LaTourette spent $2.35 million on his 2004 campaign. As he did during his previous five congressional runs, LaTourette didn't contribute any of his own money to last year's race.
During this year's first quarter, LaTourette raised $69,889, with $60,375 coming from 41 political action committees.
He spent $25,145 in the quarter, and had $57,672 in his war chest as of March 31, which includes money he raised but didn't spend during last year's race.
The 14th District includes all or parts of seven counties, including seven northern townships in Trumbull County.
U.S. Rep. Tim Ryan of Niles, D-17th, raised $89,946 during the first three months of the year, and spent $62,985. Of the money Ryan raised, $52,946 came from individuals, and the rest from PACs.
Nearly all of the money given by individuals are prominent businessmen in the Mahoning Valley including Sam A. Covelli, Covelli Corp. president; lawyer Michael Harshman; Thomas M. Humphries, president of the Youngstown/Warren Regional Chamber; Kevin McGuire, owner of MVI Homecare; Bruce Zoldan, B.J. Alan Co. president; and former Mahoning County Commissioner Edward Reese, owner of EDAN Management.
Ryan's major expenses were $21,848 to Fraioli and Associates, a Washington, D.C., company that serves as his campaign treasurer and fund-raising consultant; $9,028 to McMenamy's, a Niles company for catering services; $5,599 to the Washington Court Hotel in D.C. for catering; and $4,500 to Philip P. Guerra of Niles for accounting services.
The 17th District includes portions of Mahoning, Trumbull, Portage and Summit counties.
U.S. Rep. Ted Strickland of Lisbon, D-6th, had a relatively quiet first quarter. He raised $23,487, nearly all from PACs, and spent $11,657.
Strickland ran against only a write-in during last year's election, and because of a large carryover from 2004, his campaign coffers as of March 31 hold $456,041. That is the most among any member of Congress who represents the two valleys.
Strickland's 12-county district includes all of Columbiana and a portion of Mahoning.
In Pennsylvania, U.S. Rep. Melissa Hart of Bradford Woods, R-4th, raised $118,444, slightly more from PACs than individuals, during the first quarter.
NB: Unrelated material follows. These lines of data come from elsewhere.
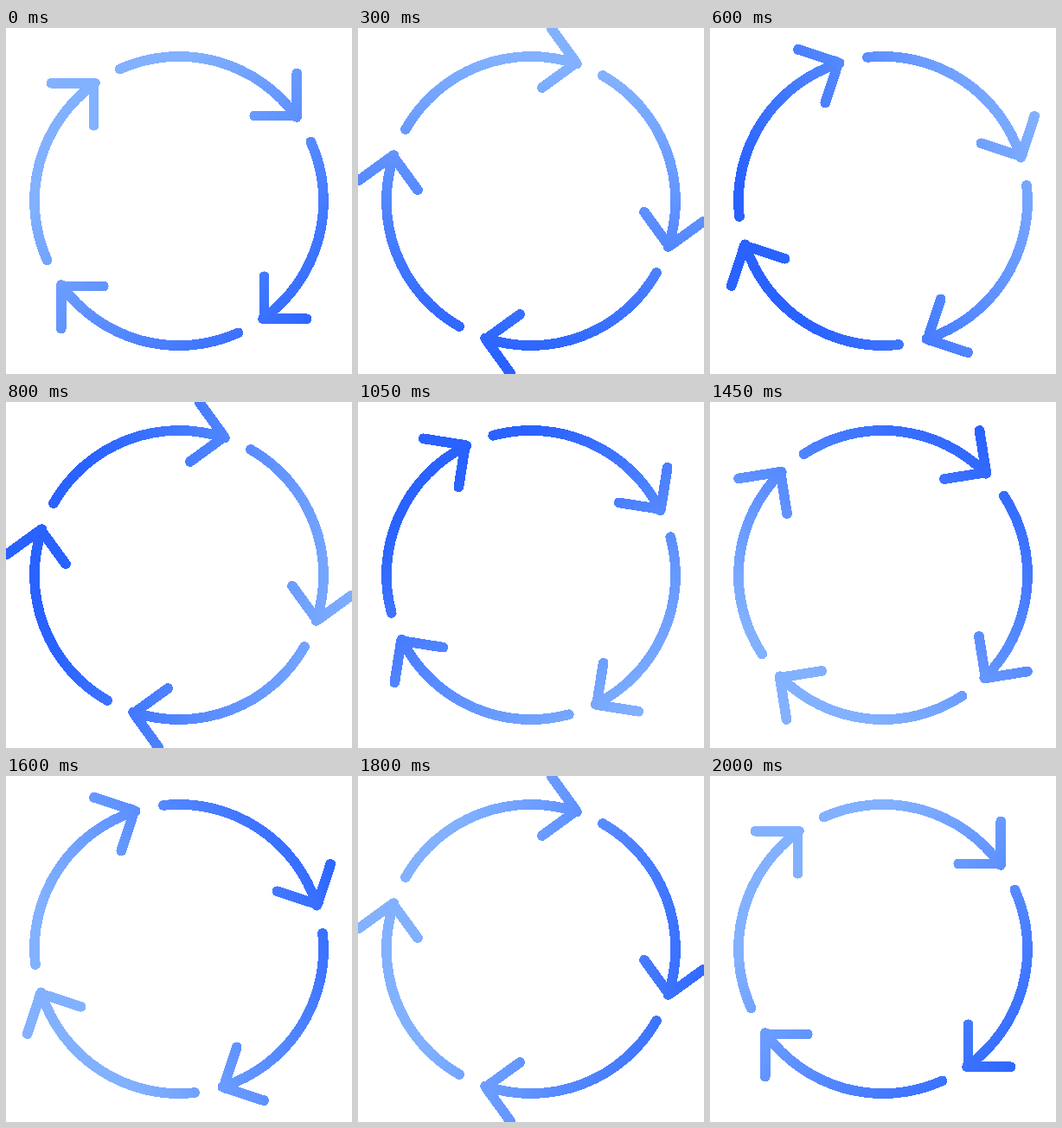
Write an HTML page that moves like this. It is 400 by 400 pixels and loops after 2020 ms.

```html
<!DOCTYPE html>
<html lang="en">
<head>
<meta charset="utf-8">
<title>Cycle arrows</title>
<style>
  html, body { margin: 0; width: 100%; height: 100%; overflow: hidden; background: #fff; }
  svg { display: block; width: 100vw; height: 100vh; }
  path {
    fill: none; stroke: url(#blue); stroke-width: 11.7;
    stroke-linecap: round; stroke-linejoin: round; shape-rendering: crispEdges;
  }
</style>
</head>
<body>
<svg viewBox="-200 -200 400 400">
  <defs>
    <linearGradient id="blue" gradientUnits="userSpaceOnUse" x1="-112" y1="-116" x2="126" y2="130">
      <stop offset="0" stop-color="#82b1ff"/>
      <stop offset="1" stop-color="#2962ff"/>
    </linearGradient>
  </defs>
  <path id="ring"/>
</svg>
<script>
  const LOOP = 2020, STEP = 25, TURN = 4.5;
  const RADIUS = 167.1;
  const PIVOT = [53, 15]; // the gradient turns around a point right of the centre
  const tail = [-68.5, -152.4], arcEnd = [136, -97.1], tip = [136.3, -98.5];
  const barbs = [[87.3, -98.5], [136.3, -147.5]];

  const ring = document.getElementById('ring');
  const blue = document.getElementById('blue');

  const quarterTurn = ([x, y], n) => n ? quarterTurn([-y, x], n - 1) : [x, y];

  // One arrow per quadrant, joined in one path so they share the gradient.
  function arrow(n) {
    const at = p => quarterTurn(p, n).join(' ');
    return `M${at(tail)}A${RADIUS} ${RADIUS} 0 0 1 ${at(arcEnd)}` +
           `M${at(barbs[0])}L${at(tip)}L${at(barbs[1])}`;
  }

  ring.setAttribute('d', [0, 1, 2, 3].map(arrow).join(''));

  // 40 steps a second, each starting on a whole hundredth of a second.
  function draw(ms) {
    const tick = Math.floor((ms % LOOP) / 10) * 10;
    const angle = Math.floor((tick + 5) / STEP) * TURN;
    ring.setAttribute('transform', `rotate(${angle})`);
    // Undo the ring's turn first, since the gradient lives in its space.
    blue.setAttribute('gradientTransform',
      `rotate(${-angle}) translate(${PIVOT}) rotate(${angle})`);
  }

  const start = performance.now();
  function loop() {
    draw(performance.now() - start);
    requestAnimationFrame(loop);
  }
  loop();
</script>
</body>
</html>
```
She spent $79,668 during that time. She represents portions of Mercer and Lawrence counties.
U.S. Rep. Phil English of Erie, R-3rd, raised $121,548, mostly from PACs, during the first quarter, spending $55,212. His district includes a portion of Mercer County.